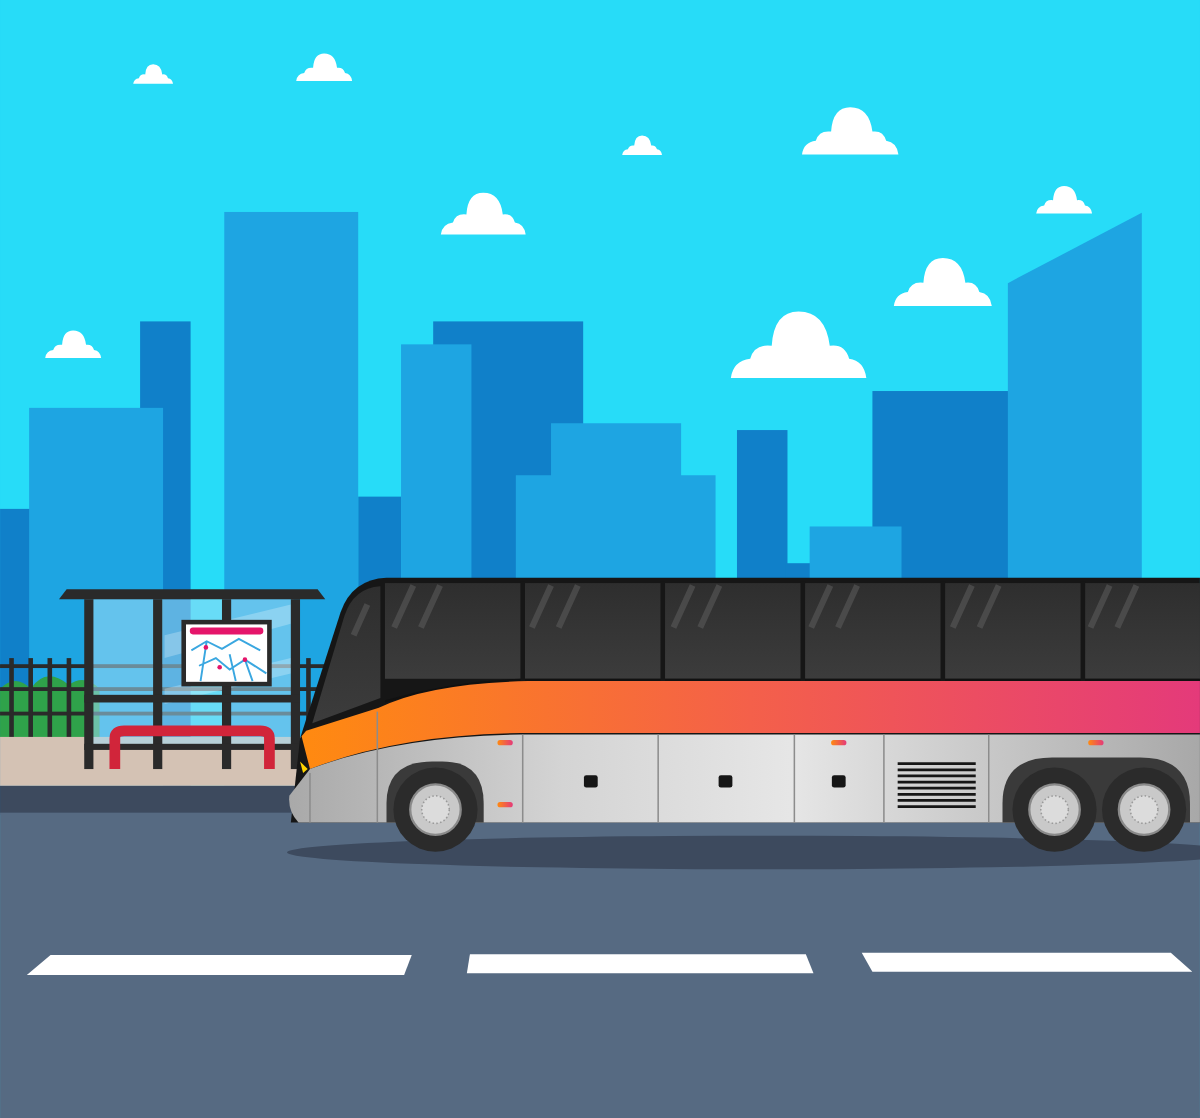
<!DOCTYPE html>
<html lang="en">
<head>
<meta charset="utf-8">
<title>City Coach at the Stop</title>
<link rel="stylesheet" href="https://fonts.googleapis.com/css2?family=Inter&display=swap">
<style>
:root{
  --sky:#27dcf8;
  --cloud:#ffffff;
  --tower-light:#1ea5e2;
  --tower-dark:#1080c9;
  --pavement:#d4c2b4;
  --curb:#3d4a5e;
  --road:#566a82;
  --lane-mark:#ffffff;
  --frame:#2a2a2a;
  --bench:#d1253a;
  --hedge:#2fa24a;
  --glass:#9fdcf5;
  --bus-dark:#161616;
  --bus-window:#353535;
  --tyre:#2b2b2b;
  --hub:#c9c9c9;
}
html,body{margin:0;padding:0;width:1200px;height:1118px;overflow:hidden;background:var(--sky);font-family:'Inter',sans-serif}
.scene{display:block;width:1200px;height:1118px}
</style>
</head>
<body>
<svg class="scene" viewBox="0 0 1568 1461" width="1200" height="1118" role="img" aria-label="Coach bus passing a bus stop in front of a city skyline">
<defs>
  <path id="cloud" d="M0,62 Q2,46 18,44 Q22,30 38,32 Q40,0 63,0 Q88,0 92,32 Q106,30 110,44 Q124,46 126,62 Z" fill="var(--cloud)"/>
  <linearGradient id="stripe-fade" x1="0" x2="1">
    <stop offset="0" stop-color="#ff8a10"/>
    <stop offset="0.5" stop-color="#f4604a"/>
    <stop offset="1" stop-color="#e43a7a"/>
  </linearGradient>
  <linearGradient id="silver-skin" x1="0" x2="1">
    <stop offset="0" stop-color="#a9a9a9"/>
    <stop offset="0.3" stop-color="#d4d4d4"/>
    <stop offset="0.55" stop-color="#e6e6e6"/>
    <stop offset="1" stop-color="#a8a8a8"/>
  </linearGradient>
  <linearGradient id="window-sheen" x1="0" y1="0" x2="0" y2="1">
    <stop offset="0" stop-color="#2e2e2e"/>
    <stop offset="1" stop-color="#3c3c3c"/>
  </linearGradient>
  <linearGradient id="marker-light" x1="0" x2="1">
    <stop offset="0" stop-color="#ff8a10"/>
    <stop offset="1" stop-color="#e43a7a"/>
  </linearGradient>
  <g id="wheel">
    <circle r="55" fill="var(--tyre)"/>
    <circle r="33" fill="var(--hub)" stroke="#8a8a8a" stroke-width="3"/>
    <circle r="18" fill="#dcdcdc" stroke="#9a9a9a" stroke-width="2" stroke-dasharray="2 3"/>
  </g>
  <rect id="marker" width="20" height="7" rx="3.5" fill="url(#marker-light)"/>
</defs>

<rect class="sky" width="1568" height="1461" fill="var(--sky)"/>

<g class="clouds">
  <use href="#cloud" transform="translate(174,84) scale(0.413)"/>
  <use href="#cloud" transform="translate(387,70) scale(0.58)"/>
  <use href="#cloud" transform="translate(813,177) scale(0.413)"/>
  <use href="#cloud" transform="translate(1048,140)"/>
  <use href="#cloud" transform="translate(576,252) scale(0.88)"/>
  <use href="#cloud" transform="translate(1354,243) scale(0.58)"/>
  <use href="#cloud" transform="translate(1168,337) scale(1.016)"/>
  <use href="#cloud" transform="translate(59,432) scale(0.58)"/>
  <use href="#cloud" transform="translate(955,407) scale(1.405)"/>
</g>

<g class="skyline-back" fill="var(--tower-dark)">
  <rect x="0" y="665" width="40" height="400"/>
  <rect x="183" y="420" width="66" height="645"/>
  <rect x="468" y="649" width="56" height="416"/>
  <rect x="566" y="420" width="196" height="645"/>
  <rect x="963" y="562" width="66" height="503"/>
  <rect x="1026" y="736" width="184" height="329"/>
  <rect x="1140" y="511" width="178" height="554"/>
</g>
<g class="skyline-front" fill="var(--tower-light)">
  <rect x="38" y="533" width="175" height="532"/>
  <rect x="293" y="277" width="175" height="788"/>
  <rect x="524" y="450" width="92" height="615"/>
  <path d="M674,621 H720 V553 H890 V621 H935 V1065 H674 Z"/>
  <rect x="1058" y="688" width="120" height="377"/>
  <path d="M1317,370 L1492,278 V1065 H1317 Z"/>
</g>

<g class="street-edge">
  <path d="M0,900 Q20,880 40,900 Q60,870 90,895 Q110,880 130,900 V965 H0 Z" fill="var(--hedge)"/>
  <g fill="var(--frame)">
    <rect x="0" y="868" width="430" height="5"/>
    <rect x="0" y="898" width="430" height="5"/>
    <rect x="0" y="930" width="430" height="5"/>
    <rect x="12" y="860" width="6" height="105"/>
    <rect x="37" y="860" width="6" height="105"/>
    <rect x="62" y="860" width="6" height="105"/>
    <rect x="87" y="860" width="6" height="105"/>
    <rect x="400" y="860" width="6" height="105"/>
  </g>
  <rect x="0" y="963" width="420" height="64" fill="var(--pavement)"/>
  <rect x="0" y="1027" width="420" height="36" fill="var(--curb)"/>
</g>

<rect class="road" x="0" y="1062" width="1568" height="399" fill="var(--road)"/>

<g class="bus-shelter">
  <rect x="112" y="783" width="272" height="192" fill="var(--glass)" opacity="0.55"/>
  <path d="M215,830 L380,790 V815 L215,860 Z M215,900 L380,860 V880 L215,920 Z" fill="#ffffff" opacity="0.25"/>
  <path d="M77,783 L87,770 H415 L425,783 Z" fill="var(--frame)"/>
  <g fill="var(--frame)">
    <rect x="110" y="783" width="12" height="222"/>
    <rect x="200" y="783" width="12" height="222"/>
    <rect x="290" y="783" width="12" height="222"/>
    <rect x="380" y="783" width="12" height="222"/>
    <rect x="110" y="908" width="282" height="10"/>
    <rect x="110" y="972" width="282" height="8"/>
  </g>
  <rect x="237" y="810" width="118" height="87" fill="var(--frame)"/>
  <rect x="243" y="816" width="106" height="75" fill="#ffffff"/>
  <rect x="248" y="820" width="96" height="9" rx="4" fill="#e5156a"/>
  <path d="M250,850 L270,838 L290,848 L312,835 L340,850 M260,870 L282,860 L300,875 L320,862 L348,880 M270,838 L262,890 M300,855 L308,890 M320,862 L330,890" stroke="#3aa7e0" stroke-width="2.5" fill="none"/>
  <circle cx="269" cy="846" r="3" fill="#e5156a"/>
  <circle cx="320" cy="862" r="3" fill="#e5156a"/>
  <circle cx="287" cy="872" r="3" fill="#e5156a"/>
  <path d="M150,1005 V965 Q150,955 162,955 H340 Q352,955 352,965 V1005" fill="none" stroke="var(--bench)" stroke-width="14"/>
</g>

<ellipse class="bus-shadow" cx="1000" cy="1114" rx="625" ry="22" fill="var(--curb)"/>

<g class="coach">
  <path d="M380,1075 L392,965 L445,800 Q460,757 505,755 H1568 V1075 Z" fill="var(--bus-dark)"/>
  <path d="M408,945 L450,805 Q462,768 497,766 V912 Z" fill="url(#window-sheen)"/>
  <rect x="503" y="762" width="1065" height="125" fill="url(#window-sheen)"/>
  <path d="M503,915 Q590,890 680,887 H1568 V892 H680 Q590,895 503,918 Z" fill="#111"/>
  <g stroke="var(--bus-dark)" stroke-width="6">
    <line x1="683" y1="760" x2="683" y2="890"/>
    <line x1="866" y1="760" x2="866" y2="890"/>
    <line x1="1049" y1="760" x2="1049" y2="890"/>
    <line x1="1232" y1="760" x2="1232" y2="890"/>
    <line x1="1415" y1="760" x2="1415" y2="890"/>
  </g>
  <g stroke="#5a5a5a" stroke-width="8" opacity="0.6">
    <path d="M540,765 L515,820 M575,765 L550,820 M720,765 L695,820 M755,765 L730,820 M905,765 L880,820 M940,765 L915,820 M1085,765 L1060,820 M1120,765 L1095,820 M1270,765 L1245,820 M1305,765 L1280,820 M1450,765 L1425,820 M1485,765 L1460,820 M480,790 L462,830"/>
  </g>
  <path d="M394,962 L405,1005 Q520,960 680,958 H1568 V890 H690 Q560,893 495,925 L400,955 Z" fill="url(#stripe-fade)"/>
  <path d="M378,1040 L405,1005 Q520,962 680,960 H1568 V1075 H390 Q376,1060 378,1040 Z" fill="url(#silver-skin)"/>
  <path d="M392,995 L402,1005 L396,1010 Z" fill="#ffd400"/>
  <g stroke="#8c8c8c" stroke-width="2">
    <line x1="493" y1="930" x2="493" y2="1075"/>
    <line x1="405" y1="1010" x2="405" y2="1075"/>
    <line x1="683" y1="960" x2="683" y2="1075"/>
    <line x1="860" y1="960" x2="860" y2="1075"/>
    <line x1="1038" y1="960" x2="1038" y2="1075"/>
    <line x1="1155" y1="960" x2="1155" y2="1075"/>
    <line x1="1292" y1="960" x2="1292" y2="1075"/>
  </g>
  <g fill="var(--bus-dark)">
    <rect x="763" y="1013" width="18" height="16" rx="3"/>
    <rect x="939" y="1013" width="18" height="16" rx="3"/>
    <rect x="1087" y="1013" width="18" height="16" rx="3"/>
  </g>
  <g stroke="var(--bus-dark)" stroke-width="3.5">
    <line x1="1173" y1="998" x2="1275" y2="998"/>
    <line x1="1173" y1="1006" x2="1275" y2="1006"/>
    <line x1="1173" y1="1014" x2="1275" y2="1014"/>
    <line x1="1173" y1="1022" x2="1275" y2="1022"/>
    <line x1="1173" y1="1030" x2="1275" y2="1030"/>
    <line x1="1173" y1="1038" x2="1275" y2="1038"/>
    <line x1="1173" y1="1046" x2="1275" y2="1046"/>
    <line x1="1173" y1="1054" x2="1275" y2="1054"/>
  </g>
  <use href="#marker" x="650" y="967"/>
  <use href="#marker" x="650" y="1048"/>
  <use href="#marker" x="1086" y="967"/>
  <use href="#marker" x="1422" y="967"/>
  <g fill="#3a3a3a">
    <path d="M505,1075 V1050 Q505,995 565,995 H578 Q632,995 632,1050 V1075 Z"/>
    <path d="M1310,1075 V1050 Q1310,990 1375,990 H1490 Q1555,990 1555,1050 V1075 Z"/>
  </g>
  <use href="#wheel" x="569" y="1058"/>
  <use href="#wheel" x="1378" y="1058"/>
  <use href="#wheel" x="1495" y="1058"/>
</g>

<g class="lane-marks" fill="var(--lane-mark)">
  <path d="M66,1248 H538 L528,1274 H35 Z"/>
  <path d="M614,1247 H1053 L1063,1272 H610 Z"/>
  <path d="M1126,1245 H1530 L1558,1270 H1140 Z"/>
</g>
</svg>
</body>
</html>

Problem statement:
Tally every line in the listing above that contains "frame", then state only the total.

Task response:
5